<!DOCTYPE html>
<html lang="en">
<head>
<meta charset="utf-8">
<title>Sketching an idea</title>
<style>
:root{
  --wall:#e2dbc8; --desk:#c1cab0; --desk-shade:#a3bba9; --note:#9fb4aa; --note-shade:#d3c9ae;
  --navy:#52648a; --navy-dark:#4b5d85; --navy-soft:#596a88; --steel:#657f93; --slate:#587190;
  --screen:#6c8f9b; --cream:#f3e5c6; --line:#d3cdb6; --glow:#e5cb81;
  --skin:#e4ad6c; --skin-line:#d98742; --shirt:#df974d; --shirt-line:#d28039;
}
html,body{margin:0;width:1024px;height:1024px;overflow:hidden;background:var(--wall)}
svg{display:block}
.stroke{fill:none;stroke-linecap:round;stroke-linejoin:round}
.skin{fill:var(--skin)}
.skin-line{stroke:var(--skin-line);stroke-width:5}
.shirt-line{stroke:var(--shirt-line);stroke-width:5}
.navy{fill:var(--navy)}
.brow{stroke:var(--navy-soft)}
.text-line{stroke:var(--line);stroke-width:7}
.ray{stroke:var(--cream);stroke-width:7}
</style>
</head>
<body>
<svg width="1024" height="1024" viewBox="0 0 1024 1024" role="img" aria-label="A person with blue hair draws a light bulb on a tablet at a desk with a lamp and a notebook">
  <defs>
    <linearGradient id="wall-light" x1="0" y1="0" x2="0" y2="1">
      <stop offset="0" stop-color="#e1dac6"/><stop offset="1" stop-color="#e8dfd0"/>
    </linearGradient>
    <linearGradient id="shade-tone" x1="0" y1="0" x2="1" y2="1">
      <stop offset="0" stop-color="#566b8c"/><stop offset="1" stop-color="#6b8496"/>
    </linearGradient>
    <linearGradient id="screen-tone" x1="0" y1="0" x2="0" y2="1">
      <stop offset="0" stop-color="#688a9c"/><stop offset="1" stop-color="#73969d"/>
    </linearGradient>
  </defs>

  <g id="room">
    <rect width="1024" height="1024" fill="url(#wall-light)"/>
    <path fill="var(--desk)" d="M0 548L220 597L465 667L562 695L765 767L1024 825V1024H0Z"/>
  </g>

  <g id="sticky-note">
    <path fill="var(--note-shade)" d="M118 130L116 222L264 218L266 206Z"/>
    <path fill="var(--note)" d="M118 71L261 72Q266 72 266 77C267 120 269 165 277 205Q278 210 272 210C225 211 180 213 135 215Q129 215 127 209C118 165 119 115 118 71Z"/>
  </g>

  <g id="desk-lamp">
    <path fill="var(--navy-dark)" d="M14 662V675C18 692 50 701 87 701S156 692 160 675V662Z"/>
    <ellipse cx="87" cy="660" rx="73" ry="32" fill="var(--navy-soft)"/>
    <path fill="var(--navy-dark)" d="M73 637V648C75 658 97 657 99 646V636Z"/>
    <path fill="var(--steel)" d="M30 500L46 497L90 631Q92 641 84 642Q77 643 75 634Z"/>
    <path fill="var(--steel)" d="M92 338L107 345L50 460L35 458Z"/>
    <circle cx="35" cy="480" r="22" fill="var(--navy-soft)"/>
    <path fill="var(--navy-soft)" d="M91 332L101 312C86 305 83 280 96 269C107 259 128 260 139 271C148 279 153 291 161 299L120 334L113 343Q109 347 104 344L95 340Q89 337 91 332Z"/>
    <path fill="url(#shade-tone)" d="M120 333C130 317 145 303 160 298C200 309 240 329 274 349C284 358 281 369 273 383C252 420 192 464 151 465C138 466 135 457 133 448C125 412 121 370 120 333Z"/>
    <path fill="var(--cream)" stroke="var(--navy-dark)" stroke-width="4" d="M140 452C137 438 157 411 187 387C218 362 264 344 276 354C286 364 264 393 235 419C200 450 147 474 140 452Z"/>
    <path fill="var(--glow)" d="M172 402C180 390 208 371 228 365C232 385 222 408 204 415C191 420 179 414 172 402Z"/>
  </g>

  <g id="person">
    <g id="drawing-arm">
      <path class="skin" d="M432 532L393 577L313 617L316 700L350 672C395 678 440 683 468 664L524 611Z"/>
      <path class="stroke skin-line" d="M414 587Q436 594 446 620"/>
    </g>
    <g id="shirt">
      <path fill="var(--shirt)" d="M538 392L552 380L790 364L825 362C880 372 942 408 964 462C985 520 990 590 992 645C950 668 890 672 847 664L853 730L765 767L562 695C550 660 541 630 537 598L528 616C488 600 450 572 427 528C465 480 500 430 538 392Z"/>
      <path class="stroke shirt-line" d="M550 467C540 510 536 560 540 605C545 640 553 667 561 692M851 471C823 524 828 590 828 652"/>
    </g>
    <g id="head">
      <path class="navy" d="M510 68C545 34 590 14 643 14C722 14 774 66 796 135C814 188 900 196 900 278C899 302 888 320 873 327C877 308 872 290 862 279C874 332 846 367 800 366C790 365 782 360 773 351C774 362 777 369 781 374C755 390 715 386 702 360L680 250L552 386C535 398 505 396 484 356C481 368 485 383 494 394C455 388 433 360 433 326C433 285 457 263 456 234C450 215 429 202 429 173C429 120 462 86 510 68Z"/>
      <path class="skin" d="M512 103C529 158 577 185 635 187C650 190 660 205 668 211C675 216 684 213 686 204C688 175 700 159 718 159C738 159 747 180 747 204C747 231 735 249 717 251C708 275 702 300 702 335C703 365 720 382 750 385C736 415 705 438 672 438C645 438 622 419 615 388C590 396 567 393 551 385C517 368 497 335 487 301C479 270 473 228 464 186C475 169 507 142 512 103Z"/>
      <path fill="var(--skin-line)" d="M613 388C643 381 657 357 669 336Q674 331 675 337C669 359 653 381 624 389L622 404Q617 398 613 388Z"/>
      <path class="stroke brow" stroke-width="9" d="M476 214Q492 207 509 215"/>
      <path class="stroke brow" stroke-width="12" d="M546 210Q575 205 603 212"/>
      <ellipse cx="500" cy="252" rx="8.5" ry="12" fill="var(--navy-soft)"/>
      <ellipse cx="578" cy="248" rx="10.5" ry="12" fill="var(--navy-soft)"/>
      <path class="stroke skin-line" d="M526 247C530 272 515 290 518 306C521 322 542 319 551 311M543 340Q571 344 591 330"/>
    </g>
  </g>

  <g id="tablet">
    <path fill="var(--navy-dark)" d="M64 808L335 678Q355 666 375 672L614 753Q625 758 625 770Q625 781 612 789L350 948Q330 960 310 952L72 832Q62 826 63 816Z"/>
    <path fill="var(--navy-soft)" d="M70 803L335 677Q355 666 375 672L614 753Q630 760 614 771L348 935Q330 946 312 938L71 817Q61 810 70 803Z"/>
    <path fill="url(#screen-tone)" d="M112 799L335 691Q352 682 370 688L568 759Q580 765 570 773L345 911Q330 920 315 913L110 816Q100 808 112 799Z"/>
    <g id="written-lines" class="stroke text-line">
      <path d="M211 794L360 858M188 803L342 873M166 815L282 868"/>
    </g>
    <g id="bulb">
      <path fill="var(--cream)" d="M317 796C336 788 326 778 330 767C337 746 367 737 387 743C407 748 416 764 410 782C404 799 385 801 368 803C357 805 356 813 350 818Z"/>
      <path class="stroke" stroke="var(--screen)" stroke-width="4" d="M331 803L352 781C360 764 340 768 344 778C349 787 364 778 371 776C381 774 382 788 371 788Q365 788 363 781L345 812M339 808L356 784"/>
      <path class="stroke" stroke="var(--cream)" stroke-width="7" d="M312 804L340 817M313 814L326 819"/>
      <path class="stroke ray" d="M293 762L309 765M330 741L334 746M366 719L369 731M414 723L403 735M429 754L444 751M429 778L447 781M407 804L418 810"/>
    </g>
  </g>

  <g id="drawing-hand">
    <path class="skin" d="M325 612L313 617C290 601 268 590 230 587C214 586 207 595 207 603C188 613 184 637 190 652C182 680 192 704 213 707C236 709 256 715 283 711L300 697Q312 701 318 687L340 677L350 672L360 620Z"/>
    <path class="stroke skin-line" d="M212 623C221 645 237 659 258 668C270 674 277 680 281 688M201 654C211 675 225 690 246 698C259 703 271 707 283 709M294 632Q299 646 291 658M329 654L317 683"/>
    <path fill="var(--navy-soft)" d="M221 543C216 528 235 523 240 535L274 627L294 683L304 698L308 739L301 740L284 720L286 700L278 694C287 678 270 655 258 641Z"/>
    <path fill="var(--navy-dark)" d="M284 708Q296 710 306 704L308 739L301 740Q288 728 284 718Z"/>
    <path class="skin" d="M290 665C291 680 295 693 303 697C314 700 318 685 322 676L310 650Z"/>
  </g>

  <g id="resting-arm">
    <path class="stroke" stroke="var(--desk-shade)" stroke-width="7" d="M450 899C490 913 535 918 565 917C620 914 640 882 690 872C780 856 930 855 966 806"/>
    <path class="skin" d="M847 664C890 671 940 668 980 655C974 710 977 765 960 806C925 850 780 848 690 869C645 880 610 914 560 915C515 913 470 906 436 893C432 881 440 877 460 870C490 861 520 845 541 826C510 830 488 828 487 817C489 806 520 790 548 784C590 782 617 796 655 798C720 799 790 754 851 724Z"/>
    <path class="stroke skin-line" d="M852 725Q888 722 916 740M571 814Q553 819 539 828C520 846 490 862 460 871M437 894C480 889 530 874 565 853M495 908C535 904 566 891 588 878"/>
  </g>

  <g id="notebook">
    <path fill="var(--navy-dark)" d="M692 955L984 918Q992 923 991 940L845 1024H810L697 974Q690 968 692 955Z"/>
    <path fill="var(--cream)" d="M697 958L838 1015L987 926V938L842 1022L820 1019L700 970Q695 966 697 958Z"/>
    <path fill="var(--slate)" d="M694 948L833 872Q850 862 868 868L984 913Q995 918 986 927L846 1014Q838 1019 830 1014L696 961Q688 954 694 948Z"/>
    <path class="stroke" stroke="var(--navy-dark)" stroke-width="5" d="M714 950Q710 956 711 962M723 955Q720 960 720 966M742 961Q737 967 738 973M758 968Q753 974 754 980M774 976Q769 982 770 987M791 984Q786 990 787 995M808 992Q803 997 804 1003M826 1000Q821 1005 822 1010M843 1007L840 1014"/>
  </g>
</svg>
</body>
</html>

# # # # # # #

**Exercise:** Apply a filter for "cream" to the data above, then copy each line that matches.

**Solved exercise:**
  --screen:#6c8f9b; --cream:#f3e5c6; --line:#d3cdb6; --glow:#e5cb81;
.ray{stroke:var(--cream);stroke-width:7}
    <path fill="var(--cream)" stroke="var(--navy-dark)" stroke-width="4" d="M140 452C137 438 157 411 187 387C218 362 264 344 276 354C286 364 264 393 235 419C200 450 147 474 140 452Z"/>
      <path fill="var(--cream)" d="M317 796C336 788 326 778 330 767C337 746 367 737 387 743C407 748 416 764 410 782C404 799 385 801 368 803C357 805 356 813 350 818Z"/>
      <path class="stroke" stroke="var(--cream)" stroke-width="7" d="M312 804L340 817M313 814L326 819"/>
    <path fill="var(--cream)" d="M697 958L838 1015L987 926V938L842 1022L820 1019L700 970Q695 966 697 958Z"/>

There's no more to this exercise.